Schildkraut first brought up Steele’s childhood, noting that he grew up as a devout Catholic and studied for the priesthood. She asked what led him to his positions in politics and the Republican Party.

Steele said his religious upbringing was a big contributor to his future career.

“It was grounding, it was very, very important,” Steele said. “It set for me how I would ultimately come to view the world and how I would experience the world, how I find the water’s edge where things are not any longer political but they’re, in fact, about people.” 

Schildkraut then asked about Steele’s upbringing in a “monolithic Democratic community” and Democratic family, inquiring how he moved to the Republican side of the spectrum as an adult.

“My mom told me to be an independent thinker,” Steele said. “Now that’s a blessing and a curse, to be honest.”

He discussed his investigation of the history of party politics.

“For over 100 years, African Americans voted for Republicans the way they vote for Democrats today,” Steele said. “I wanted to understand that more.

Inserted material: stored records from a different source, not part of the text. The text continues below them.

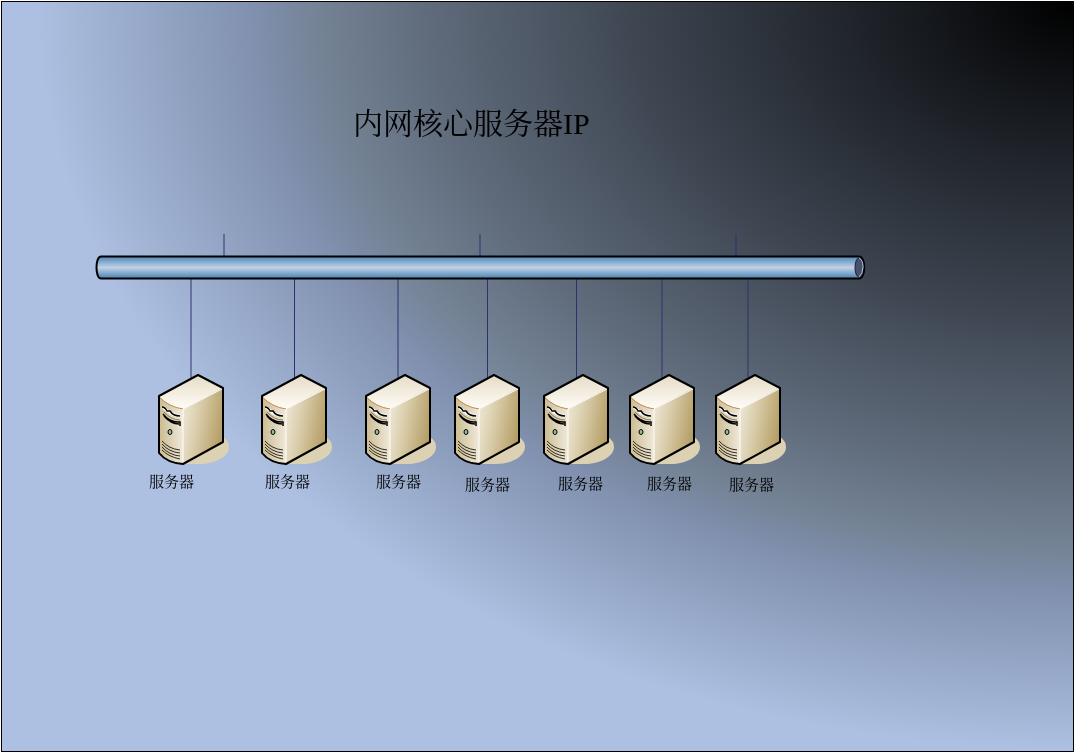
<!DOCTYPE html>
<html lang="zh-CN">
<head>
<meta charset="utf-8">
<title>内网核心服务器IP</title>
<style>
:root {
  --sky: #adc0e1;
  --slate: #5f6b7b;
  --ink: #000;
  --wire: #30306f;
  --beige-light: #fffdf8;
  --beige: #ded5b9;
  --beige-dark: #b59f68;
  --shadow: #dcd2b3;
}
* { box-sizing: border-box; margin: 0; }
html, body { width: 1075px; height: 754px; overflow: hidden; background: #fff; }
.diagram {
  position: absolute; left: 1px; top: 1px; width: 1073px; height: 751px;
  border: 1px solid var(--ink);
  background: radial-gradient(ellipse 1037px 747px at 100% 0, #000 0, #1e2228 20%, #3f4753 43%, var(--slate) 62%, #748395 73%, #8090ae 79%, var(--sky) 100%);
}
.title, .server figcaption {
  position: absolute; white-space: nowrap; color: var(--ink);
  font-family: "Liberation Serif", "Noto Serif CJK SC", serif;
}
.title { left: 353px; top: 104px; font-size: 30px; font-weight: 400; line-height: 40px; }
.network { position: absolute; left: 0; top: 0; }
.wires { stroke: var(--wire); stroke-width: 1; fill: none; }
.server { position: absolute; left: var(--x); top: 373px; width: 74px; height: 94px; }
.server svg { display: block; }
.server figcaption { left: var(--label-x); top: var(--label-y); font-size: 15px; line-height: 20px; }
</style>
</head>
<body>
<main class="diagram" aria-label="内网核心服务器IP"></main>
<h1 class="title">内网核心服务器IP</h1>

<svg class="network" width="1075" height="754" viewBox="0 0 1075 754" aria-hidden="true">
  <defs>
    <linearGradient id="pipe-fill" x1="0" y1="0" x2="0" y2="1">
      <stop offset="0" stop-color="#5389b5"/>
      <stop offset=".25" stop-color="#85acd0"/>
      <stop offset=".5" stop-color="#c3d0e6"/>
      <stop offset=".75" stop-color="#82aacd"/>
      <stop offset="1" stop-color="#4b82ae"/>
    </linearGradient>
    <linearGradient id="top-fill" x1="0" y1="0" x2="0" y2="1">
      <stop offset="0" stop-color="#e6dcc6"/>
      <stop offset="1" stop-color="#fffdf8"/>
    </linearGradient>
    <linearGradient id="front-fill" x1="0" y1="0" x2="1" y2="0">
      <stop offset="0" stop-color="#cbbb91"/>
      <stop offset="1" stop-color="#efe9da"/>
    </linearGradient>
    <linearGradient id="side-fill" x1="0" y1=".3" x2="1" y2=".6">
      <stop offset="0" stop-color="#ede6d4"/>
      <stop offset=".4" stop-color="#d8cba8"/>
      <stop offset="1" stop-color="#b39c63"/>
    </linearGradient>
    <symbol id="tower" viewBox="0 0 74 94">
      <path d="M27 91 H43 C57 91 72 84 72 74 Q72 68 66 64 L45 70Z" fill="var(--shadow)"/>
      <path d="M2 23 Q12 34 26 36 V91 Q10 90 2 80Z" fill="url(#front-fill)"/>
      <path d="M2 23 L41 2 L66 15 L26 36 Q12 34 2 23Z" fill="url(#top-fill)"/>
      <path d="M26 36 L66 15 V69 L26 91Z" fill="url(#side-fill)"/>
      <path d="M2 24 Q12 34 26 36" fill="none" stroke="#c58b4c"/>
      <path d="M26 90 V36 L65 16" fill="none" stroke="var(--beige-light)"/>
      <path d="M6 34 Q13 42 23 43" fill="none" stroke="#fff" stroke-width="3"/>
      <path d="M5 34 Q8 34 10 38 L13 38 Q16 43 23 43 M6 41 Q13 50 23 49 V53 M7 43 Q14 51 22 51" fill="none" stroke="#000" stroke-width="1.5"/>
      <path d="M7 39 Q14 47 23 47" fill="none" stroke="#8b7b58"/>
      <ellipse cx="13" cy="59" rx="2" ry="2.5" fill="#91bda4" stroke="#000"/>
      <path d="M5 68 Q12 76 23 77 M5 71 Q12 79 23 80 M5 74 Q12 82 23 83 M5 77 Q12 84 23 86" fill="none" stroke="#302b20"/>
      <path d="M2 23 L41 2 L66 15 V69 L26 91 Q10 90 2 80Z" fill="none" stroke="#000" stroke-width="2" stroke-linejoin="round"/>
    </symbol>
  </defs>
  <path class="wires" d="M224 234 V257 M480 234 V257 M736 234 V257 M191 279 V380 M294.5 279 V380 M398 279 V380 M487.5 279 V380 M576.5 279 V380 M662 279 V380 M748 279 V380"/>
  <path d="M101 256.5 H859 C866 256.5 866 278.5 859 278.5 H101 C95 278.5 95 256.5 101 256.5Z" fill="url(#pipe-fill)" stroke="#000" stroke-width="2"/>
  <ellipse cx="859" cy="267.5" rx="4" ry="9.5" fill="#4a4f6c" stroke="#14203a"/>
  <path d="M859 258 Q863 260 863 267 T859 277" fill="none" stroke="#b9c8e3"/>
</svg>

<figure class="server" style="--x:157px; --label-x:-8px; --label-y:99px">
  <svg width="74" height="94" aria-hidden="true"><use href="#tower"/></svg>
  <figcaption>服务器</figcaption>
</figure>
<figure class="server" style="--x:260px; --label-x:5px; --label-y:99px">
  <svg width="74" height="94" aria-hidden="true"><use href="#tower"/></svg>
  <figcaption>服务器</figcaption>
</figure>
<figure class="server" style="--x:364px; --label-x:12px; --label-y:99px">
  <svg width="74" height="94" aria-hidden="true"><use href="#tower"/></svg>
  <figcaption>服务器</figcaption>
</figure>
<figure class="server" style="--x:453px; --label-x:12px; --label-y:102px">
  <svg width="74" height="94" aria-hidden="true"><use href="#tower"/></svg>
  <figcaption>服务器</figcaption>
</figure>
<figure class="server" style="--x:542px; --label-x:16px; --label-y:101px">
  <svg width="74" height="94" aria-hidden="true"><use href="#tower"/></svg>
  <figcaption>服务器</figcaption>
</figure>
<figure class="server" style="--x:628px; --label-x:19px; --label-y:101px">
  <svg width="74" height="94" aria-hidden="true"><use href="#tower"/></svg>
  <figcaption>服务器</figcaption>
</figure>
<figure class="server" style="--x:714px; --label-x:15px; --label-y:102px">
  <svg width="74" height="94" aria-hidden="true"><use href="#tower"/></svg>
  <figcaption>服务器</figcaption>
</figure>
</body>
</html>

So I realized that it was Black ideas and Black hands and Black politics that helped shape this new-forming party that was born out of the Whigs, known as the Republicans.”

Schildkraut asked about how Steele has overcome the impact of threats and hateful messages as a public figure. He offered advice to those interested in a career in politics, especially students. 

“If you don’t know who you are, don’t get in this game,” Steele said. “If you’re not ready to shut up and listen to what people around you are saying, you will never learn and, therefore, you will never grow, and, therefore, you will never be that good leader you want to be.”

He spoke further on the traits of a good leader.

“Always be prepared to lead, but never be afraid to follow,” Steele said.

Schildkraut next focused on Steele’s criticism of former president Donald Trump from within the Republican Party.

“When I criticized Donald Trump, I didn’t really care what anybody else inside the party thought about that because I was sharing my conviction,” Steele said. “I was sharing my voice, just as [Trump-supporting Republicans] were sharing their support: ‘Yeah, anything Trump wants to do, we’re there.'” 

Steele disagreed with the practice of blindly following the leader of the party you support. “This is not about one man, nor should it be,” Steele said. “It’s not about the party. It’s about the country I live in.”

Steele said he believes there is an existential crisis in the Republican Party right now. “I’ve been advocating for 20 plus years … we have to recognize where this trend line is going,” Steele said. 

He noted that many states that were once solidly red are shifting.

“You may be [red] today, but you won’t be in 10 years,” Steele said. “Virginia, check; North Carolina, on the bubble; Georgia, 2024, mark my words. Texas is a battleground state, and I will be surprised if the Republicans hold on and keep it.”

Steele also answered several questions posed directly by audience members before Schildkraut summarized other questions coming in, one of which was about the future of the Republican Party with respect to African American voters.

Steele was not hopeful. 

“Unless you can address what we see unfolding right now in the Chauvin trial, unless you can get behind and understand the angst around Black Lives Matter and why it came into being in the first place … then you haven’t begun to scratch the surface,” Steele said.

The event ended with a question asking whether Steele is optimistic that the Republican Party will do the work he has suggested to engage with African American voters.

“Not at this moment,” Steele said. “I’m waiting for a leader to make the sacrifice, to do the course correct.”